Data driven decision making
For a technical and evidence driven discipline it is odd that policy decisions in the tech industry is often made on preconceptions not actual data. The KPMG report on improving gender diversity in leadership calls out the need to build and track metrics that support making a difference in diversity in your organisation. Standard stuff for IT folks really – track, measure and improve.
In the Smith study which examined the factors that attract and retain female talent, it demonstrated that nearly all women found their roles through their social networks. To increase your organisation as a desirable employee of choice for women, it is worth exploiting this by using social networking and marketing as a means of communicating brand values in the form of a female specific employee value proposition.
End pay imbalance
There is simply no excuse or valid reason to have significant deviations in the rate of pay for the same level of position between women and men. Make equal pay company policy and enforce it.
Early awareness of ICT as a career
One of the breakthrough not-for-profit groups that has emerged in the United States is Girls Who Code whose goals is to redress the imbalance in girls pursuing Science, Technology, Engineering and Math (STEM) – presently, just 0.4 percent of high school girls in the US select computer science. The current statistics of women with STEM qualifications sits at only 16 percent according to the Australian Government Office of the Chief Scientist. Companies need to actively seek out NFPs like Girls Who Code as part of its early career recruitment drive for primary and secondary students.

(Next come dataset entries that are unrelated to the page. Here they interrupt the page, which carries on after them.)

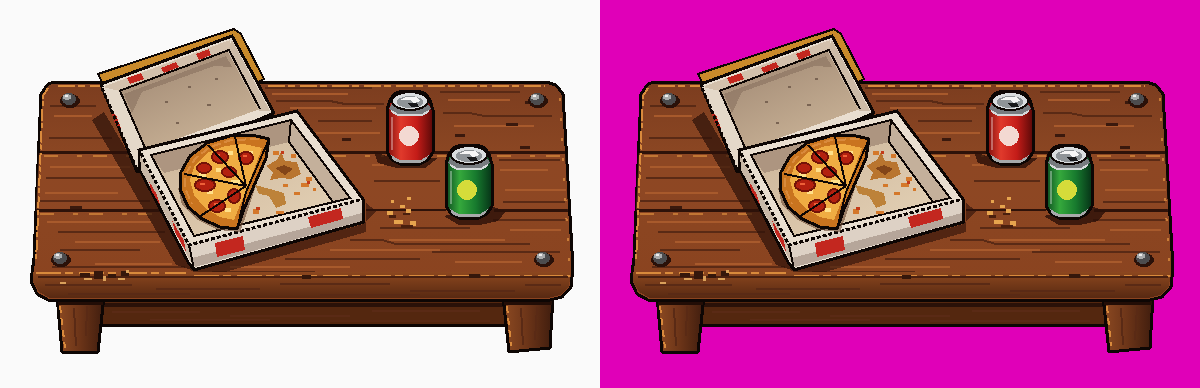
<!DOCTYPE html>
<html lang="en">
<head>
<meta charset="utf-8">
<title>Pizza table sprite</title>
<style>
:root{--paper:#fafafa;--key:#e000b8;--ink:#0d0604;--wood:#86421f;--wood-light:#a85a2c;--wood-dark:#5a2a15;--wood-deep:#3a190d;--edge:#d98a3c;--card:#e9ded0;--card-shade:#b7a08a;--card-deep:#8b705c;--print:#c3271f;--crust:#c9741f;--crust-dark:#7a3510;--cheese:#f2b64a;--pepperoni:#b3200f;--steel:#c9cdd0;--steel-dark:#4c4c4e;--red:#c9201a;--green:#1f8a35}
html,body{margin:0;overflow:hidden}
svg{display:block;width:1200px;height:388px}
.ink{stroke:var(--ink);stroke-width:3;stroke-linejoin:round}
.line{fill:none;stroke:var(--ink);stroke-width:2}
.grain{fill:none;stroke:var(--wood-dark);stroke-width:2}
.grain-light{fill:none;stroke:var(--wood-light);stroke-width:2}
.rim{fill:none;stroke:var(--edge);stroke-width:2}
.steps{fill:none;stroke:var(--ink);stroke-width:3;stroke-dasharray:4 2}
.print{fill:var(--print)}
</style>
</head>
<body>
<svg viewBox="0 0 1200 388" role="img" aria-label="Pixel-art wooden table with an open pizza box and two soda cans, on white and on magenta">
<defs>
<linearGradient id="wood-top" x1="0" y1="0" x2="0" y2="1"><stop offset="0" stop-color="#7c3d1f"/><stop offset=".35" stop-color="#8c4723"/><stop offset="1" stop-color="#8a431f"/></linearGradient>
<linearGradient id="wood-front" x1="0" y1="0" x2="0" y2="1"><stop offset="0" stop-color="#8c471f"/><stop offset="1" stop-color="#582912"/></linearGradient>
<linearGradient id="leg-wood"><stop offset="0" stop-color="#8d4a22"/><stop offset=".5" stop-color="#6b3418"/><stop offset="1" stop-color="#401d0e"/></linearGradient>
<linearGradient id="lid-card" x1="0" y1="0" x2=".6" y2="1"><stop offset="0" stop-color="#9c8470"/><stop offset="1" stop-color="#c9b296"/></linearGradient>
<linearGradient id="floor-card" x1="0" y1="0" x2="1" y2="1"><stop offset="0" stop-color="#c9b196"/><stop offset="1" stop-color="#e6d4b8"/></linearGradient>
<linearGradient id="red-metal"><stop offset="0" stop-color="#7c0d0b"/><stop offset=".3" stop-color="#e03a2c"/><stop offset=".65" stop-color="#c41c18"/><stop offset="1" stop-color="#5a0908"/></linearGradient>
<linearGradient id="green-metal"><stop offset="0" stop-color="#0c4a20"/><stop offset=".3" stop-color="#35a83c"/><stop offset=".65" stop-color="#177a2e"/><stop offset="1" stop-color="#063317"/></linearGradient>
<clipPath id="top-clip"><path d="M48 84H554L562 92L571 272H33L42 92Z"/></clipPath>
<g id="bolt"><ellipse cx="1" cy="2" rx="10" ry="7" fill="#2a1109"/><ellipse rx="7" ry="6" fill="#4c4c4e"/><ellipse cx="-2" cy="-2" rx="4" ry="3" fill="#a9abac"/><rect x="-4" y="-4" width="3" height="2" fill="#eee"/></g>
<g id="can-shell"><path class="ink" d="M4 10L8 4L16 1H32L40 4L44 10L47 20V62L42 70L34 74H14L6 70L1 62V20Z"/></g>
<g id="can-top">
<path d="M3 19L8 10H40L45 19L38 25H10Z" fill="#777b7f"/>
<ellipse cx="24" cy="11" rx="18" ry="9" fill="#dadddf" stroke="#0d0604" stroke-width="2"/>
<ellipse cx="24" cy="12" rx="13" ry="6" fill="#8f9498"/>
<path d="M14 10L20 7L30 7L34 11L28 13L24 10Z" fill="#f5f5f5"/>
<path d="M22 13H31L33 17H25Z" fill="#18191b"/>
<path d="M5 21L12 25H36L43 21" fill="none" stroke="#d5d8da" stroke-width="2"/>
</g>
<g id="can-base"><path d="M5 65L14 70H35L43 65L40 70L34 73H14L7 70Z" fill="#a7a9aa"/><path d="M6 27V60" stroke="#fff" stroke-opacity=".35" stroke-width="2"/></g>

<g id="table" shape-rendering="crispEdges">
  <g id="table-frame">
    <path class="ink" d="M100 298H508V325H100Z" fill="#54270f"/>
    <path d="M104 303H505V307H104Z" fill="#2a1108"/>
    <path class="grain" d="M112 312H200M230 316H350M372 311H480M150 320H270M330 321H490" stroke="#70371a"/>
    <path class="ink" d="M57 296H104L98 352H62Z" fill="url(#leg-wood)"/>
    <path class="ink" d="M503 296H553L550 348L509 352Z" fill="url(#leg-wood)"/>
    <path class="rim" d="M60 306L65 348M507 306L511 346" stroke-dasharray="7 5"/>
    <path class="grain" d="M74 308L76 346M87 306L86 336M521 308L523 345M537 307L535 340"/>
    <path d="M58 299H103V305H58ZM504 299H552V305H504Z" fill="#220d06"/>
  </g>
  <g id="table-top">
    <path class="ink" d="M48 84L54 82H546L556 85L563 94L573 268L571 287L562 297L550 300H48L37 294L31 281L34 258L41 94Z" fill="url(#wood-top)"/>
    <path d="M33 272H571L569 286L560 295L548 298H50L39 292L33 281Z" fill="url(#wood-front)"/>
    <g clip-path="url(#top-clip)">
      <path d="M30 153H580V209H30Z" fill="#8f4824" opacity=".7"/>
      <path class="grain-light" d="M272 94H348M290 108H376M448 100H510M306 133H380M454 126H534M54 116H92M50 167H130M372 165H384M500 170H548M505 190H566M45 193H118M47 222H152M389 240H505M330 250H440M230 267H350M75 242H160M510 230H561M95 264H172M455 262H522"/>
      <path class="grain" d="M265 88H372M276 101H330L345 104H384M440 92H520M318 121H372M443 113H470L484 116H552M50 106H96M49 138H112M46 178H125M374 181H440M499 160H560M503 202H565M40 201H150M58 232H165M380 228H470M493 220H565M350 240H382L396 244H530M285 259H420M212 272H315M60 250H140M432 252H540M52 267H185M516 252H560"/>
      <path d="M40 151H140V154H40ZM326 151H572V154H326ZM36 209H161V212H36ZM366 209H446V211H366ZM494 209H574V212H494Z" fill="#2e1209"/>
      <path class="rim" d="M44 156H132M332 156H384M437 156H446M497 156H564M40 214H158" stroke-dasharray="14 19 5 11" opacity=".7"/>
      <path d="M455 134H465V137H455ZM520 146H530V149H520ZM342 138H351V141H342ZM70 206H82V209H70ZM525 101H532V104H525ZM506 123H518V126H506Z" fill="#3a190d"/>
      <path d="M92 120L104 112L144 180L192 270L176 265Z" fill="#2d1209" opacity=".7"/>
      <path d="M190 270L364 224L376 211L366 203V232L204 278Z" fill="#2d1209" opacity=".6"/>
    </g>
    <path class="rim" d="M58 86H100M268 86H545" stroke-dasharray="17 3 7 5"/>
    <path class="rim" d="M48 88L43 96L36 262" stroke-width="3" stroke-dasharray="12 2 5 3"/>
    <path class="rim" d="M560 98L569 265" stroke-dasharray="3 17" opacity=".8"/>
    <path class="rim" d="M36 273H186M194 276H570" stroke-dasharray="25 4 8 6"/>
    <path d="M38 276H568V278H38Z" fill="#4a2010"/>
    <path class="grain" d="M45 285H132M156 289H260M280 284H390M410 291H515M525 285H561M68 294H190M320 295H420"/>
    <path d="M80 273H90V277H80ZM94 271H103V279H94ZM108 274H116V278H108ZM121 271H129V276H121ZM302 275H311V279H302ZM469 274H480V278H469Z" fill="#35170b"/>
    <path d="M84 278H92V280H84ZM103 276H106V281H103ZM118 278H125V280H118ZM126 270H129V273H126ZM60 282H66V284H60Z" fill="#d9a05a"/>
    <use href="#bolt" x="69" y="99"/><use href="#bolt" x="537" y="99"/><use href="#bolt" x="60" y="258"/><use href="#bolt" x="543" y="258"/>
  </g>
  <g id="box-lid">
    <path d="M98 74L234 29L241 34L264 79L252 86L229 38L104 86Z" fill="#c98a2b" stroke="#0d0604" stroke-width="2"/>
    <path class="ink" d="M101 84L232 36L274 113L137 172Z" fill="#e9ded0"/>
    <path d="M105 86L230 40L232 50L120 91L108 95Z" fill="#d3c0ac"/>
    <path d="M120 91L229 50L260 109L146 150Z" fill="url(#lid-card)"/>
    <path d="M102 87L120 91L146 151L137 168Z" fill="#e4d8c9"/>
    <path d="M232 40L270 111L259 111L228 52Z" fill="#cdbba7"/>
    <path class="line" d="M119 91L229 50L260 109M120 91L146 150" stroke="#5c4738"/>
    <path d="M124 94L226 56L232 67L214 66L142 92L132 113Z" fill="#826b59" opacity=".5"/>
    <g class="print"><polygon points="127,78 141,73 144,79 130,84"/><polygon points="161,68 176,62 179,67 164,73"/><polygon points="196,54 209,49 211,55 199,60"/><polygon points="111,111 116,115 121,128 115,124"/></g>
    <path d="M165 101H168V103H165ZM188 86H191V88H188ZM207 104H211V106H207ZM176 122H179V124H176ZM215 78H218V80H215Z" fill="#7a6453"/>
    <path class="steps" d="M101 84L232 36L274 113M102 88L137 170"/>
  </g>
  <g id="box-base">
    <path class="ink" d="M139 150L297 111L363 199L364 222L194 270L188 262L140 170Z" fill="#e9ded0"/>
    <path d="M151 155L291 120L350 198L194 236Z" fill="url(#floor-card)"/>
    <path d="M151 155L291 120L289 142L164 173Z" fill="#ad9580"/>
    <path d="M291 120L350 198L333 202L289 142Z" fill="#c4b09b"/>
    <path d="M140 154L188 244L193 266L141 170Z" fill="#c8b8a7"/>
    <path d="M189 245L362 201V221L195 267Z" fill="#ddd1c5"/>
    <path d="M192 258L362 213V221L195 267Z" fill="#b6a69a"/>
    <path class="line" d="M151 155L291 120L350 198L194 236Z" stroke="#4c382c"/>
    <path class="line" d="M291 120L289 142L333 202" stroke="#7e6754"/>
    <path class="steps" d="M139 150L297 111L363 199L189 245Z"/>
    <path class="line" d="M189 245L194 269"/>
    <g class="print"><polygon points="149,181 157,195 161,207 151,190"/><polygon points="172,220 184,241 186,252 175,232"/><polygon points="215,243 243,236 245,250 217,257"/><polygon points="308,217 341,208 343,219 311,228"/></g>
  </g>
  <g id="pizza">
    <path d="M178 188L182 205L198 220L218 230L240 232L248 210L270 144Z" fill="#6c4a32" opacity=".6"/>
    <path class="ink" d="M269 139L252 135L230 136L207 143L190 156L181 172L180 189L188 207L202 219L220 227L237 229L244 209L266 158Z" fill="#c9741f" stroke="#5a210b"/>
    <path d="M262 148L244 144L225 146L207 153L195 165L190 180L194 195L205 208L220 217L234 220L247 188Z" fill="#f0ad43"/>
    <path class="rim" d="M259 139L231 140L210 147L195 159L185 175L185 188L192 204" stroke="#f0a545" stroke-width="3" stroke-dasharray="9 4"/>
    <path d="M199 173H206V177H199ZM228 151H233V155H228ZM247 151H253V155H247ZM231 180H240V184H231ZM207 190H213V194H207ZM225 208H231V212H225ZM216 168H221V172H216Z" fill="#ffe08a"/>
    <g fill="#b3200f" stroke="#741208" stroke-width="2"><ellipse cx="220" cy="157" rx="8" ry="6"/><ellipse cx="246" cy="158" rx="7" ry="6"/><ellipse cx="204" cy="168" rx="7" ry="5"/><ellipse cx="205" cy="185" rx="10" ry="6"/><ellipse cx="229" cy="172" rx="7" ry="5"/><ellipse cx="217" cy="206" rx="8" ry="6"/><ellipse cx="234" cy="196" rx="6" ry="7"/></g>
    <path d="M216 154H220V156H216ZM243 155H247V157H243ZM200 183H205V185H200ZM214 203H218V205H214Z" fill="#ee6038"/>
    <path class="line" d="M246 186L184 174M246 186L208 145M246 186L235 137M246 186L199 217" stroke="#72320e"/>
    <path class="line" d="M269 139L246 192L237 229" stroke="#401606" stroke-width="3"/>
  </g>
  <g id="crumbs">
    <path d="M266 166L277 160L281 152L285 161L297 162L301 174L291 179L280 178L270 180L273 173Z" fill="#b9752f"/>
    <path d="M275 168L284 165L293 169L285 175Z" fill="#824519"/>
    <path d="M255 185L270 189L284 193L286 204L276 208L269 196L259 194Z" fill="#bd8239"/>
    <path d="M273 151H279V155H273ZM291 154H296V158H291ZM301 183H309V187H301ZM306 177H312V181H306ZM283 184H288V187H283ZM253 209H259V214H253ZM276 211H284V214H276ZM294 192H300V195H294ZM313 188H316V191H313Z" fill="#d4782a"/>
    <path d="M256 207H260V210H256ZM307 181H310V184H307ZM281 151H284V154H281Z" fill="#c33a18"/>
    <path d="M387 211H393V215H387ZM400 205H405V208H400ZM406 209H411V213H406ZM394 220H403V224H394ZM410 221H416V226H410ZM391 200H394V203H391ZM407 197H411V200H407Z" fill="#e6a44e"/>
    <path d="M389 215H396V218H389ZM401 225H413V228H401ZM403 213H410V215H403Z" fill="#4a1f0e"/>
  </g>
  <g id="red-can">
    <path d="M386 156L374 151L378 163L397 168H425L438 158Z" fill="#2b1008" opacity=".8"/>
    <g transform="translate(386 90)"><use href="#can-shell" fill="url(#red-metal)"/><use href="#can-top"/><use href="#can-base"/><circle cx="23" cy="46" r="10" fill="#f3d9d2"/></g>
  </g>
  <g id="green-can">
    <path d="M490 206L506 211L498 221L480 225H459L444 216Z" fill="#2b1008" opacity=".8"/>
    <g transform="translate(445 144)"><use href="#can-shell" fill="url(#green-metal)"/><use href="#can-top"/><use href="#can-base"/><circle cx="22" cy="46" r="10" fill="#d6dc3a"/></g>
  </g>
</g>
</defs>
<rect width="600" height="388" fill="var(--paper)"/>
<rect x="600" width="600" height="388" fill="var(--key)"/>
<use href="#table"/>
<use href="#table" x="600"/>
</svg>
</body>
</html>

Tips on how to use language with purpose
Check out the following tips to writing gender neutral advertisements for positions at the National Centre for Women and Information Technology (NCWIT). Available at: https://www.ncwit.org/resources/ncwit-tips-writing-better-job-ads (Accessed: 23 January 2016). Other hot tips are:

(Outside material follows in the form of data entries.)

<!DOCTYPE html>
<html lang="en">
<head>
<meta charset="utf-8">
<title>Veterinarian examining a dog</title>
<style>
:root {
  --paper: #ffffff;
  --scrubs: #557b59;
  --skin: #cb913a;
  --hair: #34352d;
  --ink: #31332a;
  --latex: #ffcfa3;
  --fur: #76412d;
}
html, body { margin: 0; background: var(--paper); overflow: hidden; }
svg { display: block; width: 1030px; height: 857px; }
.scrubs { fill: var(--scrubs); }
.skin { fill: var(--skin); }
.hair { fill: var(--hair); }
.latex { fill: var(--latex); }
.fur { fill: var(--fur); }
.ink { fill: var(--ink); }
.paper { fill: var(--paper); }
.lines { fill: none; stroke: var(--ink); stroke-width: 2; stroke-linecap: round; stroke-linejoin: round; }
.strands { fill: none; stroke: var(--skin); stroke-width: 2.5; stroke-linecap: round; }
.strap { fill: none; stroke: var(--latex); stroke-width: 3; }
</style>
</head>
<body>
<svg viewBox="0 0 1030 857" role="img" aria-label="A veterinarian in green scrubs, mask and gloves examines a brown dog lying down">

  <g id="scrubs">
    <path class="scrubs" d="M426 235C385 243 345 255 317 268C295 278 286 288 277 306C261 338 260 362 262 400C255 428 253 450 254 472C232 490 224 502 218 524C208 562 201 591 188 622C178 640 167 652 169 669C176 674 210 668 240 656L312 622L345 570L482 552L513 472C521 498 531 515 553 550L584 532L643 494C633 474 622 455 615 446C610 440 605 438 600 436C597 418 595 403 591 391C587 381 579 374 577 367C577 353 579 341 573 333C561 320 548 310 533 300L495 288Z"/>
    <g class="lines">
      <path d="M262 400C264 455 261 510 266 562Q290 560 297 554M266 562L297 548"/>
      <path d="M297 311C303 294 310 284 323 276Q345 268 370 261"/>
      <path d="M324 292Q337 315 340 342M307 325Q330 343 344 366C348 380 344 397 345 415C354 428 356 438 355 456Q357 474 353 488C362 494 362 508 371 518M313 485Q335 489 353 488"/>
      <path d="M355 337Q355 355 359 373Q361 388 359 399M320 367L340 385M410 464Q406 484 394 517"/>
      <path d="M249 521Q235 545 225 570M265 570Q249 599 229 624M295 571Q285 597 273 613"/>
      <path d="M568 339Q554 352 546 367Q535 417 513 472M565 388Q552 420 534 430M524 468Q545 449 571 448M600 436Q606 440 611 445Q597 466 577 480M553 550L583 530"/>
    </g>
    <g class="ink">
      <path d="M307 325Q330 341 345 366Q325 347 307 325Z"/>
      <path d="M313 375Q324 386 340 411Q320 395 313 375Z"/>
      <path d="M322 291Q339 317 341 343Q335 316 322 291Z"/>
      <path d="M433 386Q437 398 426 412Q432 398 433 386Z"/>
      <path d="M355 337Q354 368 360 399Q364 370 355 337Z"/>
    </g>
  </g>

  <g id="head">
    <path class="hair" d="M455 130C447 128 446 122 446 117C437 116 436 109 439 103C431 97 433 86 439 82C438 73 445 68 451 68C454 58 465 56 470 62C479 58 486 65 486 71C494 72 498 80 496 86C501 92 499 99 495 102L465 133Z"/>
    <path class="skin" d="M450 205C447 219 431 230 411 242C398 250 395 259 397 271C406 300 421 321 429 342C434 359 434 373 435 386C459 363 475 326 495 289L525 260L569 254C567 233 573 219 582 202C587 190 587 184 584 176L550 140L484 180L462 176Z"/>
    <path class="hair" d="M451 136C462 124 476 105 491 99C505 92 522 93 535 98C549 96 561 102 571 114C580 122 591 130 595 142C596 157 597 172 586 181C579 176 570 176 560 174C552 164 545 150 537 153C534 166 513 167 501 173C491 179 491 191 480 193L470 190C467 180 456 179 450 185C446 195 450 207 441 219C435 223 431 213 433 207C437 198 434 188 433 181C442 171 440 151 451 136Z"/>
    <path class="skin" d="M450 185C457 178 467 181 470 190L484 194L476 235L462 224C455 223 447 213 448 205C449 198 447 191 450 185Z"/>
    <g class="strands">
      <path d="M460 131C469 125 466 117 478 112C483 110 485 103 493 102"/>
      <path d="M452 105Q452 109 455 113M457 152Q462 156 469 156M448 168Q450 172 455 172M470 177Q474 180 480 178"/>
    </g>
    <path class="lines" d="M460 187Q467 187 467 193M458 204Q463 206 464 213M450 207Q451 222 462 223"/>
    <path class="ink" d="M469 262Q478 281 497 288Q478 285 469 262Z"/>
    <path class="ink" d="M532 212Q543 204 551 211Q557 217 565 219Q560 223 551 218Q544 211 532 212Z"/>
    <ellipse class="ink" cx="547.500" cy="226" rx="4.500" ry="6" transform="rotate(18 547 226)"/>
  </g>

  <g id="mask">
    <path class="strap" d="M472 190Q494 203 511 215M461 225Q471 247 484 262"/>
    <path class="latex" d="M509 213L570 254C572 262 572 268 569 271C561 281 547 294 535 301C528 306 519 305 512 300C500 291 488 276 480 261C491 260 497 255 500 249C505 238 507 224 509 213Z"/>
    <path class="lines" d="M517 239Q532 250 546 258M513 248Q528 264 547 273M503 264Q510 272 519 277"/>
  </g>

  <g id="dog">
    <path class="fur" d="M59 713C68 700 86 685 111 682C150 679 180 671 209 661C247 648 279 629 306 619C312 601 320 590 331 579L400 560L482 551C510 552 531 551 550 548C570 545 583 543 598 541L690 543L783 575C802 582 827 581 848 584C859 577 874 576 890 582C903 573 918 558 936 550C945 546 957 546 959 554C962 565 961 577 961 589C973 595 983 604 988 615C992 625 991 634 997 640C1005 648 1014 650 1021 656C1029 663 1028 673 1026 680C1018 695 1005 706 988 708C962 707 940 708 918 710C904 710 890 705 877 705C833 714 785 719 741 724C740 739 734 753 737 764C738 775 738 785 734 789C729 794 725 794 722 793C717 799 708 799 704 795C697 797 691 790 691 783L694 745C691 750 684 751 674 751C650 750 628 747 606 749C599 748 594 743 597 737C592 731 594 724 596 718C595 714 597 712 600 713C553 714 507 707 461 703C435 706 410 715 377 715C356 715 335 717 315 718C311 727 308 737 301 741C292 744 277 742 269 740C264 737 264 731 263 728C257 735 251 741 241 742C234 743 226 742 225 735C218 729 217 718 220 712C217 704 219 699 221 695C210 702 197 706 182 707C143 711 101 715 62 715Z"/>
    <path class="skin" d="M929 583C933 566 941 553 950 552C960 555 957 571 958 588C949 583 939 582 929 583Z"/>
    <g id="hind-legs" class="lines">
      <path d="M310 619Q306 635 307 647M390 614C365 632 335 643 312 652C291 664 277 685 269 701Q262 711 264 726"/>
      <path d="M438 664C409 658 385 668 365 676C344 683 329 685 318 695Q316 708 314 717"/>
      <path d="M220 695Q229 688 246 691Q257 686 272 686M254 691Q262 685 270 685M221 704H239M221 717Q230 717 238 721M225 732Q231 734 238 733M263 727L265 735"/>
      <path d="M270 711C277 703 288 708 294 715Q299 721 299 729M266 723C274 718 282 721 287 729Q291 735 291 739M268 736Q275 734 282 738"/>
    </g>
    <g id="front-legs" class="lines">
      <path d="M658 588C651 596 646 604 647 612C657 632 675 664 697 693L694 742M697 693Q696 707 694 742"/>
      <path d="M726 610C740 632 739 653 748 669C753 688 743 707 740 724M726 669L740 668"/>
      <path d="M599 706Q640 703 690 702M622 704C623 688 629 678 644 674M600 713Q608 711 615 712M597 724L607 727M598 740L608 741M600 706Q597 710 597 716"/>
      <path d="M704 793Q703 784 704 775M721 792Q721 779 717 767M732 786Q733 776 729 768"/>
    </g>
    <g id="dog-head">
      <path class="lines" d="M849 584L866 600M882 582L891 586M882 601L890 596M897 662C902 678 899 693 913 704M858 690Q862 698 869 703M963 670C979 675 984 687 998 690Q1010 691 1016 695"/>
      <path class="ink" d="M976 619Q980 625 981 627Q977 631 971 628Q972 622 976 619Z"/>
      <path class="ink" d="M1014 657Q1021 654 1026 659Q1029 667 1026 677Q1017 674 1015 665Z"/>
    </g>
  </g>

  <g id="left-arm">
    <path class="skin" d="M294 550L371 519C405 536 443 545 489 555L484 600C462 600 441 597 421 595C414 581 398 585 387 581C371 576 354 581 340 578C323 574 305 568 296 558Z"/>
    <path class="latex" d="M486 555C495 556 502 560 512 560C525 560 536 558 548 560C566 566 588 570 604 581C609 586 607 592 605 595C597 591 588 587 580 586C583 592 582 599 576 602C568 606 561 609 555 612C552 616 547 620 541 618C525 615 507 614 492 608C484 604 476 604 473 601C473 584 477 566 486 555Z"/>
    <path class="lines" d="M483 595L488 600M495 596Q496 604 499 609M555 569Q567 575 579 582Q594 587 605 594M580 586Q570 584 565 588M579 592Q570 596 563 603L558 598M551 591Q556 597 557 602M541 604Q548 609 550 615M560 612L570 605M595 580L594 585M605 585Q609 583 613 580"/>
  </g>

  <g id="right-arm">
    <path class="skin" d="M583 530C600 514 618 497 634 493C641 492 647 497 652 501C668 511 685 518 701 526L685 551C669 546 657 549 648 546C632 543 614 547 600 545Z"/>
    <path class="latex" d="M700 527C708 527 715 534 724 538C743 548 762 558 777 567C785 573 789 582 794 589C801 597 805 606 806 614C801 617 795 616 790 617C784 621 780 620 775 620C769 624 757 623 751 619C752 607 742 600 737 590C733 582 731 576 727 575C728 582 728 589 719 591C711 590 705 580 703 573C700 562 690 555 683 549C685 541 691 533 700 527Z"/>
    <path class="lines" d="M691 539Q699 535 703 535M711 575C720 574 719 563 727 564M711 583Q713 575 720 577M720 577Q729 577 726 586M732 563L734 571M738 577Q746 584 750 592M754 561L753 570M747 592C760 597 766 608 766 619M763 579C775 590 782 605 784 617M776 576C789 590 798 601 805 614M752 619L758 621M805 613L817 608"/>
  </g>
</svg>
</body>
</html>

- Avoid superlatives or extreme modifiers. Avoid phrases like “best of the best,” “off the charts,” “world-class,” or “unparalleled”
- avoid gender-specific pronouns (he or she). It may seem obvious, but this kind of mistake is more common than you would think
- make sure that all “required” qualifications are truly required and try to build in as much flexibility as possible
- at the beginning of the ad, include a short but engaging overview of the job
- avoid long bulleted lists of responsibilities or qualifications
- make sure that all pictures and graphics include a diverse range of people
- examine ads for subtle biases in “masculine/feminine” associated language. Some words have been traditionally associated with male or female.
Lastly, let women know that they are needed. An interesting paper by Australian academic Muhammad Ali (2012) The Impact of Gender Identity-Conscious HR Structures argues that just by using signalling theory an organisation may improve its gender diversity by letting women know externally, and explicitly that gender diversity is important in your organisation. Also, advertising that you have support structures and polices in place to promote and improve gender diversity, acts as a self-fulfilling prophecy.